But as soon as each of these contributors shared their thoughts, their goals, their hopes for the world, they proved themselves wrong. They wrote articles that forced the KCL administration to answer for refusing to decolonise, shared intimate, painful, and raw stories about abortion, gender affirmation surgeries, and sexual assault, and even offered insights into daily sexism on their morning commutes. Those who made this publication what it is have made me laugh, cry, and consider yelling at men on the tube and did so whilst often feeling like imposters here at King’s.
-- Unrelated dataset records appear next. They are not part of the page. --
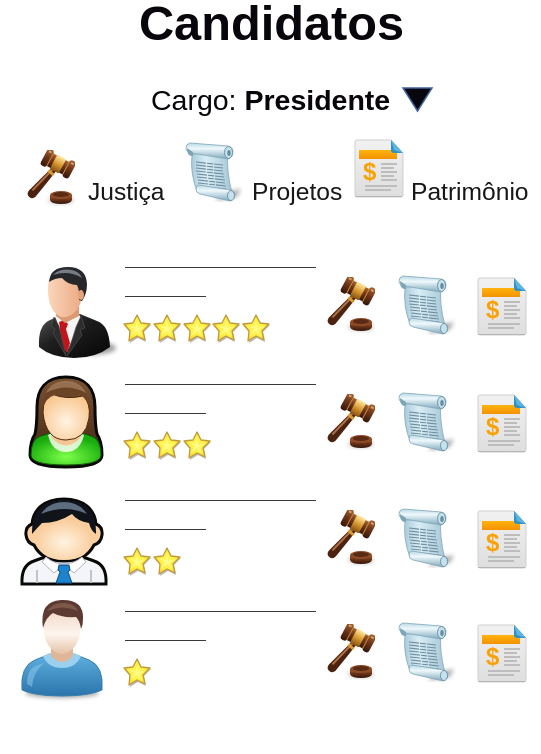
<!DOCTYPE html>
<html lang="pt">
<head>
<meta charset="utf-8">
<title>Candidatos</title>
<style>
:root { --ink: #08060b; --paper: #fff; --rule: #3a3a3a; }
* { box-sizing: border-box; margin: 0; padding: 0; }
html, body { width: 541px; height: 754px; overflow: hidden; background: var(--paper); }
body { position: relative; font-family: "Liberation Sans", Arial, sans-serif; color: var(--ink); line-height: 1; }
svg { display: block; overflow: visible; }
.symbols { position: absolute; width: 0; height: 0; }
h1 { position: absolute; left: 0; top: -1px; width: 541px; padding-left: 2px; text-align: center; font-size: 48.7px; white-space: nowrap; }
.office { position: absolute; left: 151px; top: 86px; font-size: 28.5px; white-space: nowrap; }
.office-arrow { position: absolute; left: 401px; top: 86px; }
.legend, .candidates { list-style: none; }
.legend span { position: absolute; top: 180px; font-size: 24.6px; white-space: nowrap; color: #171717; }
.legend svg { position: absolute; }
.candidate { position: absolute; left: 0; width: 541px; height: 110px; }
.candidate > * { position: absolute; }
.name-line, .party-line { left: 125px; height: 1.5px; background: var(--rule); }
.name-line { top: 6.5px; width: 191px; }
.party-line { top: 35.5px; width: 81px; }
.stars { left: 123px; top: 53px; display: flex; gap: 1.8px; }
.topics { left: 0; top: 0; }
.topics.lower { top: 3px; }
.topics svg { position: absolute; }
.topics .gavel { left: 321px; top: 17px; }
.topics .scroll { left: 398px; top: 13px; }
.topics .sheet { left: 477px; top: 17px; }
</style>
</head>
<body>
<svg class="symbols" aria-hidden="true">
  <defs>
    <linearGradient id="wood" x1="0" y1="0" x2="0" y2="1"><stop offset="0" stop-color="#a8642f"/><stop offset=".45" stop-color="#70371a"/><stop offset="1" stop-color="#35150a"/></linearGradient>
    <linearGradient id="brass" x1="0" y1="0" x2="0" y2="1"><stop offset="0" stop-color="#ffe9a0"/><stop offset=".5" stop-color="#d89a32"/><stop offset="1" stop-color="#8a5312"/></linearGradient>
    <linearGradient id="parchment" x1="0" y1="0" x2="1" y2="0"><stop offset="0" stop-color="#a9cbdb"/><stop offset=".35" stop-color="#d9edf5"/><stop offset="1" stop-color="#a5c6d6"/></linearGradient>
    <linearGradient id="roll" x1="0" y1="0" x2="0" y2="1"><stop offset="0" stop-color="#b9d9e6"/><stop offset=".35" stop-color="#eef8fc"/><stop offset="1" stop-color="#80a9bc"/></linearGradient>
    <linearGradient id="page" x1="0" y1="0" x2="0" y2="1"><stop offset="0" stop-color="#f1f1f1"/><stop offset="1" stop-color="#dedede"/></linearGradient>
    <linearGradient id="orange" x1="0" y1="0" x2="0" y2="1"><stop offset="0" stop-color="#ffb30f"/><stop offset="1" stop-color="#f39200"/></linearGradient>
    <radialGradient id="gold" cx=".5" cy=".5" r=".6"><stop offset="0" stop-color="#fffb5c"/><stop offset=".6" stop-color="#fdec3f"/><stop offset="1" stop-color="#e9b92c"/></radialGradient>
    <radialGradient id="skin" cx=".5" cy=".6" r=".6"><stop offset="0" stop-color="#fff3e2"/><stop offset="1" stop-color="#f9c690"/></radialGradient>
    <linearGradient id="tan" x1="0" y1="0" x2="1" y2="0"><stop offset="0" stop-color="#fbd6bb"/><stop offset="1" stop-color="#eaa881"/></linearGradient>
    <linearGradient id="suit" x1="0" y1="0" x2="1" y2="1"><stop offset="0" stop-color="#555"/><stop offset=".4" stop-color="#1f1f1f"/><stop offset="1" stop-color="#050505"/></linearGradient>
    <linearGradient id="brown-hair" x1="0" y1="0" x2="0" y2="1"><stop offset="0" stop-color="#7b5332"/><stop offset="1" stop-color="#3c220f"/></linearGradient>
    <radialGradient id="green" cx=".5" cy=".75" r=".6"><stop offset="0" stop-color="#7dff4a"/><stop offset="1" stop-color="#17ab0c"/></radialGradient>
    <linearGradient id="blue" x1="0" y1="0" x2="0" y2="1"><stop offset="0" stop-color="#5fb0df"/><stop offset="1" stop-color="#2a74ab"/></linearGradient>
    <linearGradient id="pale-face" x1="0" y1="0" x2="0" y2="1"><stop offset="0" stop-color="#f0d4bf"/><stop offset=".6" stop-color="#fdf5ee"/><stop offset="1" stop-color="#e5c2a7"/></linearGradient>
    <filter id="soft" x="-50%" y="-50%" width="200%" height="200%"><feGaussianBlur stdDeviation="2"/></filter>

    <symbol id="gavel" viewBox="0 0 54 56">
      <ellipse cx="40" cy="50" rx="13" ry="4" fill="#777" opacity=".4" filter="url(#soft)"/>
      <path d="M29 45v5q1 4 11 4t11-4v-5z" fill="url(#wood)"/>
      <ellipse cx="40" cy="45" rx="11" ry="4" fill="#8c4c28"/>
      <ellipse cx="40" cy="44.5" rx="8" ry="2.5" fill="#5b2a14"/>
      <g transform="translate(37 15) rotate(42)">
        <path d="M-2.5 5h5l1 14 1 19q0 5-4.500 5t-4.500-5l1-19z" fill="#4c2210"/>
        <path d="M-2 6h2l-1 30h-2z" fill="#b07143"/>
        <path d="M-3.500 9h7v3h-7z" fill="#d89a32"/>
      </g>
      <g transform="translate(37 14) rotate(28)">
        <rect x="-11" y="-7" width="22" height="14" rx="2" fill="url(#wood)"/>
        <rect x="-16" y="-10" width="7" height="19" rx="3" fill="url(#wood)"/>
        <rect x="9" y="-10" width="7" height="19" rx="3" fill="url(#wood)"/>
        <rect x="-5" y="-8" width="10" height="16" rx="1" fill="url(#brass)"/>
        <path d="M-9-8v15M9-8v15" stroke="#c58a3d"/>
        <path d="M-14-7h3M11-7h3" stroke="#d39a6b" stroke-width="2"/>
      </g>
    </symbol>

    <symbol id="scroll" viewBox="0 0 58 62">
      <path d="M38 52l18-3-4 8-22 4z" fill="#666" opacity=".5" filter="url(#soft)"/>
      <path d="M7 14L43 12Q41 30 47 53L12 51Q5 34 7 14z" fill="url(#parchment)" stroke="#83a8b9" stroke-width=".8"/>
      <g fill="none" stroke="#6f8e9e" stroke-width="1.100">
        <path d="M11 22l27 3M11 25l27 3M11 28l27 3M11 31l28 3M12 34l27 3M12 37l28 3M13 40l27 3M13 43l28 3M14 46l27 3" stroke-dasharray="10 1 6 1"/>
      </g>
      <path d="M5 3L43 6q5 1 5 6t-5 7L6 13q-5-1-5-5t4-5z" fill="url(#roll)" stroke="#7fa5b7" stroke-width=".8"/>
      <ellipse cx="43.500" cy="12.500" rx="4" ry="6" fill="#c6e1ec" stroke="#6c94a8"/>
      <ellipse cx="44" cy="13" rx="1.700" ry="3" fill="#648b9f"/>
      <path d="M2 8q0 9 6 8V12z" fill="#7da5b8"/>
      <path d="M14 45L46 50q4 1 4 5t-5 6L15 54q-4-1-4-5t3-4z" fill="url(#roll)" stroke="#7fa5b7" stroke-width=".8"/>
      <ellipse cx="46" cy="55.500" rx="3.500" ry="5" fill="#c6e1ec" stroke="#6c94a8"/>
    </symbol>

    <symbol id="sheet" viewBox="0 0 50 60">
      <path d="M3 1h34l12 13v42q0 2-2 2H3q-2 0-2-2V3q0-2 2-2z" fill="url(#page)" stroke="#cfcfcf"/>
      <path d="M1 57.500h47" stroke="#b5b5b5"/>
      <rect x="5" y="11" width="38" height="9" fill="url(#orange)"/>
      <path d="M37 1l12 13H40q-3 0-3-3z" fill="#3091c4"/>
      <path d="M37 1l12 13-9-3z" fill="#5cb6df"/>
      <text x="9" y="41" font-family="Liberation Sans, sans-serif" font-size="24" font-weight="bold" fill="#f9a208">$</text>
      <path d="M27 25h16M27 29h13M27 33h16M27 37h13M27 41h16M11 47h32M11 51h26" stroke="#bdbdbd" stroke-width="2"/>
    </symbol>

    <symbol id="star" viewBox="0 0 28 30">
      <path d="M15 3l4 8 9 1-7 7 2 10-8-4-8 5 1-10-6-7 8-2z" fill="#777" opacity=".5"/>
      <path d="M14 2l4 8 9 1-7 7 2 9-8-4-8 5 1-10-6-7 9-1z" fill="url(#gold)" stroke="#c19a3c" stroke-width="1.300" stroke-linejoin="round"/>
      <path d="M14 6l1 9 8-2-7 4 3 7-5-6-6 5 4-7-7-4 8 2z" fill="#fffda0" opacity=".7"/>
    </symbol>
  </defs>
</svg>

<h1>Candidatos</h1>
<p class="office">Cargo: <strong>Presidente</strong></p>
<svg class="office-arrow" width="33" height="28" aria-hidden="true"><polygon points="2,2 31,2 16.500,25" fill="#07070d" stroke="#41629a" stroke-width="1.500"/></svg>

<ul class="legend">
  <li><svg style="left:21px;top:150px" width="54" height="56"><use href="#gavel"/></svg><span style="left:88px">Justiça</span></li>
  <li><svg style="left:185px;top:140px" width="58" height="62"><use href="#scroll"/></svg><span style="left:252px">Projetos</span></li>
  <li><svg style="left:354px;top:139px" width="50" height="60"><use href="#sheet"/></svg><span style="left:411px">Patrimônio</span></li>
</ul>

<ul class="candidates">
  <li class="candidate" style="top:260px">
    <svg style="left:38px;top:5px" width="80" height="94" role="img" aria-label="Homem de terno preto">
      <ellipse cx="52" cy="83" rx="26" ry="7" fill="#555" opacity=".55" filter="url(#soft)"/>
      <path d="M1 82Q0 62 10 56l13-6 19-1 17 7q12 4 13 26-14 11-36 11T1 82z" fill="url(#suit)"/>
      <path d="M17 51l7-3 17 1 2 5-14 33z" fill="#f4f4f4"/>
      <path d="M21 57l5-2 4 4-2 5 4 14-3 10-8-12 1-13z" fill="#c3141b"/>
      <path d="M16 52l-3 9 4 3-2 4 13 23-7-30zM43 51l4 12-5 2 2 5-15 21 9-29z" fill="#2d2d2d" stroke="#555" stroke-width=".6"/>
      <path d="M18 40v11l9 7 14-7V36z" fill="#dc9a72"/>
      <path d="M10 20q1-13 18-13 17 1 17 17-1 17-9 24-6 5-13 4Q9 46 10 20z" fill="url(#tan)"/>
      <path d="M11 17Q12 2 30 2q18 0 19 17 0 10-5 17l-3-1q1-9-2-15-9 0-15-7-7 0-13 4z" fill="#25272b"/>
      <path d="M15 10q7-7 19-5 8 2 10 8-13-8-29-3z" fill="#777b82"/>
      <ellipse cx="43" cy="30" rx="3" ry="5" fill="#e6a27c"/>
    </svg>
    <div class="name-line"></div><div class="party-line"></div>
    <div class="stars" role="img" aria-label="5 estrelas"><svg width="28" height="30"><use href="#star"/></svg><svg width="28" height="30"><use href="#star"/></svg><svg width="28" height="30"><use href="#star"/></svg><svg width="28" height="30"><use href="#star"/></svg><svg width="28" height="30"><use href="#star"/></svg></div>
    <div class="topics"><svg class="gavel" width="54" height="56"><use href="#gavel"/></svg><svg class="scroll" width="58" height="62"><use href="#scroll"/></svg><svg class="sheet" width="50" height="60"><use href="#sheet"/></svg></div>
  </li>

  <li class="candidate" style="top:377px">
    <svg style="left:28px;top:-2px" width="76" height="94" role="img" aria-label="Mulher de blusa verde">
      <path d="M38 2C18 2 9 14 9 32q0 18-2 27Q2 66 2 80q0 12 36 12t36-12q0-14-5-21-2-9-2-27C67 14 58 2 38 2z" fill="url(#brown-hair)" stroke="#080808" stroke-width="3"/>
      <path d="M3 80q0-16 10-19l13-4h24l13 4q10 3 10 19 0 10-35 10T3 80z" fill="url(#green)" stroke="#0b5908"/>
      <path d="M20 60q4 17 18 17t18-17l-8-4H28z" fill="#f5fff0" opacity=".85"/>
      <path d="M26 57q12 8 24 0l3 5Q38 79 23 62z" fill="#f6c594"/>
      <path d="M15 38q0-16 9-19 14 6 31 2 8 7 6 22-3 22-23 22T15 38z" fill="url(#skin)" stroke="#4a2810"/>
      <path d="M14 35Q14 9 38 8q23 0 25 29-4-15-12-18-9 4-24 1-9 2-13 15z" fill="#6b4426"/>
      <path d="M18 18Q24 6 38 6q14 0 20 12-20-11-40 0z" fill="#b18e6d" opacity=".6"/>
    </svg>
    <div class="name-line"></div><div class="party-line"></div>
    <div class="stars" role="img" aria-label="3 estrelas"><svg width="28" height="30"><use href="#star"/></svg><svg width="28" height="30"><use href="#star"/></svg><svg width="28" height="30"><use href="#star"/></svg></div>
    <div class="topics"><svg class="gavel" width="54" height="56"><use href="#gavel"/></svg><svg class="scroll" width="58" height="62"><use href="#scroll"/></svg><svg class="sheet" width="50" height="60"><use href="#sheet"/></svg></div>
  </li>

  <li class="candidate" style="top:493px">
    <svg style="left:20px;top:4px" width="90" height="90" role="img" aria-label="Homem de camisa branca e gravata azul">
      <path d="M2 87q-1-19 12-23l8-3h44l8 3q13 4 12 23z" fill="#f4f5f8" stroke="#080808" stroke-width="3"/>
      <path d="M17 73v13M71 73v13" stroke="#bfc3cc" stroke-width="2"/>
      <path d="M44 2C24 2 13 13 12 27q-7 3-6 11 1 8 8 10 8 16 30 16t30-16q7-2 8-10 1-8-6-11C75 13 64 2 44 2z" fill="#f9cf9e" stroke="#080808" stroke-width="3"/>
      <path d="M12 37Q11 3 44 3t32 34q-5-3-7-11-12-2-17-9-14 9-30 9-5 5-10 11z" fill="#10131a"/>
      <path d="M21 17Q29 5 44 5t23 12q-22-10-46 0z" fill="#7e93ab" opacity=".7"/>
      <path d="M15 40q4-9 9-13 15 1 28-8 6 6 15 9l6 13q-3 22-29 22T15 40z" fill="url(#skin)"/>
      <path d="M26 60q8 7 18 7t18-7l4 5-12 11-10-8-10 8-12-11z" fill="#fff" stroke="#aab0bb"/>
      <path d="M39 68h10l1 5-2 2 4 11H36l4-11-2-2z" fill="#1c83cd" stroke="#0d4e8a"/>
    </svg>
    <div class="name-line"></div><div class="party-line"></div>
    <div class="stars" role="img" aria-label="2 estrelas"><svg width="28" height="30"><use href="#star"/></svg><svg width="28" height="30"><use href="#star"/></svg></div>
    <div class="topics"><svg class="gavel" width="54" height="56"><use href="#gavel"/></svg><svg class="scroll" width="58" height="62"><use href="#scroll"/></svg><svg class="sheet" width="50" height="60"><use href="#sheet"/></svg></div>
  </li>

  <li class="candidate" style="top:604px">
    <svg style="left:20px;top:-5px" width="86" height="102" role="img" aria-label="Homem de camiseta azul">
      <ellipse cx="42" cy="94" rx="37" ry="5" fill="#555" opacity=".5" filter="url(#soft)"/>
      <path d="M2 91Q0 67 15 61l15-6h24l15 6q15 6 13 30-13 6-40 6T2 91z" fill="url(#blue)" stroke="#3a7fae"/>
      <path d="M23 57q5 12 19 12t19-12l-7-3H30z" fill="#9bd1ee"/>
      <path d="M31 44h22v13q-11 12-22 0z" fill="#dfb798"/>
      <path d="M24 20Q25 6 42 6t18 14q2 16-4 26-7 9-14 9t-14-9q-6-10-4-26z" fill="url(#pale-face)"/>
      <path d="M23 29Q19 2 41 1q23-1 22 19 0 6-2 10-1-8-5-12-14 1-23-4-7 4-10 15z" fill="#5d3b32"/>
      <path d="M27 12Q34 3 45 4q10 1 13 8-15-7-31 0z" fill="#8b6557" opacity=".7"/>
      <path d="M7 85q0-16 11-19l6-2q-11 9-12 24z" fill="#8fcbed" opacity=".5"/>
    </svg>
    <div class="name-line"></div><div class="party-line"></div>
    <div class="stars" role="img" aria-label="1 estrela"><svg width="28" height="30"><use href="#star"/></svg></div>
    <div class="topics lower"><svg class="gavel" width="54" height="56"><use href="#gavel"/></svg><svg class="scroll" width="58" height="62"><use href="#scroll"/></svg><svg class="sheet" width="50" height="60"><use href="#sheet"/></svg></div>
  </li>
</ul>
</body>
</html>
It is then that I began to notice excellence in every woman, every person of a marginalised gender, everywhere. I began to listen more in my seminars, to bring in my non-male classmates where they had something to share. I worked harder to listen to my friends, to uplift their ideas and their voices where mine was already loud. I made sure to honor the achievements of my non-male professors, even those I profoundly disagreed with. I have identified as a feminist since I can remember learning the word, but I must be honest here that my feminism had long been focused on an internal kind of empowerment. One where I made sure I did not feel like an imposter. It wasn’t until I gave myself to this publication that I realised everyone else felt like this too. Over the past three years, the Clandestine has changed so many of my ‘I’s’, into ‘we’s’ I am unable to recognise the person I was before it.
To those who have given their voices to the Clandestine, the activists, organisers, artists, UN employees, future Pulitzer winners, foodies, travellers, lovers, friends, and mentors – thank you. And remember the lesson it taught me: if we all feel like imposters, none of us are.
In love and unity,